Texas Health Harris Methodist Hospital Stephenville has been awarded a three-year term of accreditation in stereotactic breast biopsy from the American College of Radiology (ACR).

The accreditation means that Texas Health Stephenville voluntarily underwent a vigorous review process to ensure that it meets nationally accepted standards of care, according to the ACR. The national organization says that accreditation signifies that hospital staff members and medical staff physicians are well qualified to perform medical imaging, interpret images and perform localized breast biosies. It further means that the hospital’s equipment is appropriate for tests and treatments it administers, and that the facility meets or exceeds quality assurance and safety guidelines.

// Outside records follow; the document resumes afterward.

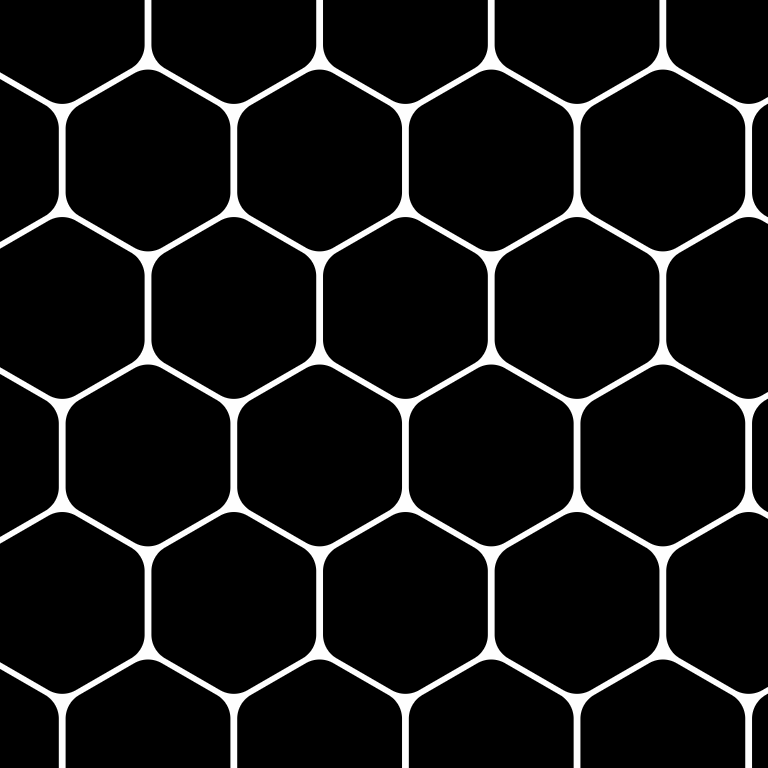
Reproduce this pattern procedurally as a WebGL 1 fragment shader.

```glsl
precision highp float;

// Honeycomb mesh: black hexagons with rounded corners, standing on a point,
// laid in staggered rows over white so the gaps between them form the lines.
// Two offset rectangular lattices of one hexagon distance function cover it.

#define PITCH vec2(0.22345, 0.19203)   // column and row spacing of the cells
#define ANCHOR vec2(0.5279, 0.5990)    // centre of one cell
#define APOTHEM 0.1073                 // cell centre to flat side
#define CORNER 0.0358                  // corner radius
#define LINE_COLOR vec3(0.995)
#define CELL_COLOR vec3(0.0)

uniform vec2 u_resolution;

// Signed distance to a point-up hexagon with rounded corners.
float roundedHexagon(vec2 p, float apothem, float radius) {
    const vec2 foldAxis = vec2(-0.866025, 0.5);
    float inner = apothem - radius;
    float halfSide = inner * 0.57735;
    p = abs(p.yx);
    p -= 2.0 * min(dot(foldAxis, p), 0.0) * foldAxis;
    p -= vec2(clamp(p.x, -halfSide, halfSide), inner);
    return length(p) * sign(p.y) - radius;
}

// Offset from the nearest point of a rectangular lattice.
vec2 latticeOffset(vec2 p, vec2 period) {
    return p - period * floor(p / period + 0.5);
}

void main() {
    float pixel = 1.0 / min(u_resolution.x, u_resolution.y);
    vec2 p = gl_FragCoord.xy * pixel - ANCHOR;

    // Even rows and odd rows, the latter shifted by half a column.
    vec2 period = PITCH * vec2(1.0, 2.0);
    vec2 evenCell = latticeOffset(p, period);
    vec2 oddCell = latticeOffset(p - 0.5 * period, period);
    float dist = min(roundedHexagon(evenCell, APOTHEM, CORNER),
                     roundedHexagon(oddCell, APOTHEM, CORNER));

    // One-pixel smooth edge between cell and line.
    float line = clamp(dist / pixel + 0.5, 0.0, 1.0);
    gl_FragColor = vec4(mix(CELL_COLOR, LINE_COLOR, line), 1.0);
}
```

“Accreditation brings a level of assurance of excellence of care to the residents of Erath County and surrounding communities,” said Nanette Evans, M.D., radiologist on the medical staff of Texas Health Stephenville. “A highly respected outside organization has attested to the quality of care available locally for women, as well as the hospital’s commitment to establishing and maintaining a program of excellence.”  

To help detect breast cancer, the National Cancer Institute, the American Cancer Society and the ACR recommend women age 40 and older have annual mammograms. Women with dense breasts or under 50 years old are specifically encouraged to get a digital mammogram.

“Getting a yearly mammogram is an essential appointment for women who fit the criteria,” said Evans. “Mammograms help physicians catch breast cancer in the earliest, and most treatable, stages.”

If an area in the breast is suspected to be cancerous, a breast biopsy is performed to remove cells — either surgically or through a less invasive procedure involving a hollow needle.  These cells are examined under a microscope to determine a diagnosis. In stereotactic breast biopsy, a special mammography machine helps guide the radiologist’s instruments to the site of an abnormal growth.

“We can help women determine the need for treatment of breast cancer, without having to travel,” said Suzanne Atwood Perez, director of radiology at Texas Health Stephenville. “Because patients can stay local, my staff has an opportunity to take care of our community in a family-oriented atmosphere. That has been very important to all of us.”

The ACR gold seal of accreditation represents the highest level of image quality and patient safety. It is awarded only to facilities meeting ACR Practice Guidelines and Technical Standards after a peer-review evaluation by board-certified physicians and medical physicists who are experts in the field. Image quality, personnel qualifications, adequacy of facility equipment, quality control procedures, and quality assurance programs are assessed. The findings are reported to the ACR Committee on Accreditation, which subsequently provides the practice with a comprehensive report they can use for continuous practice improvement.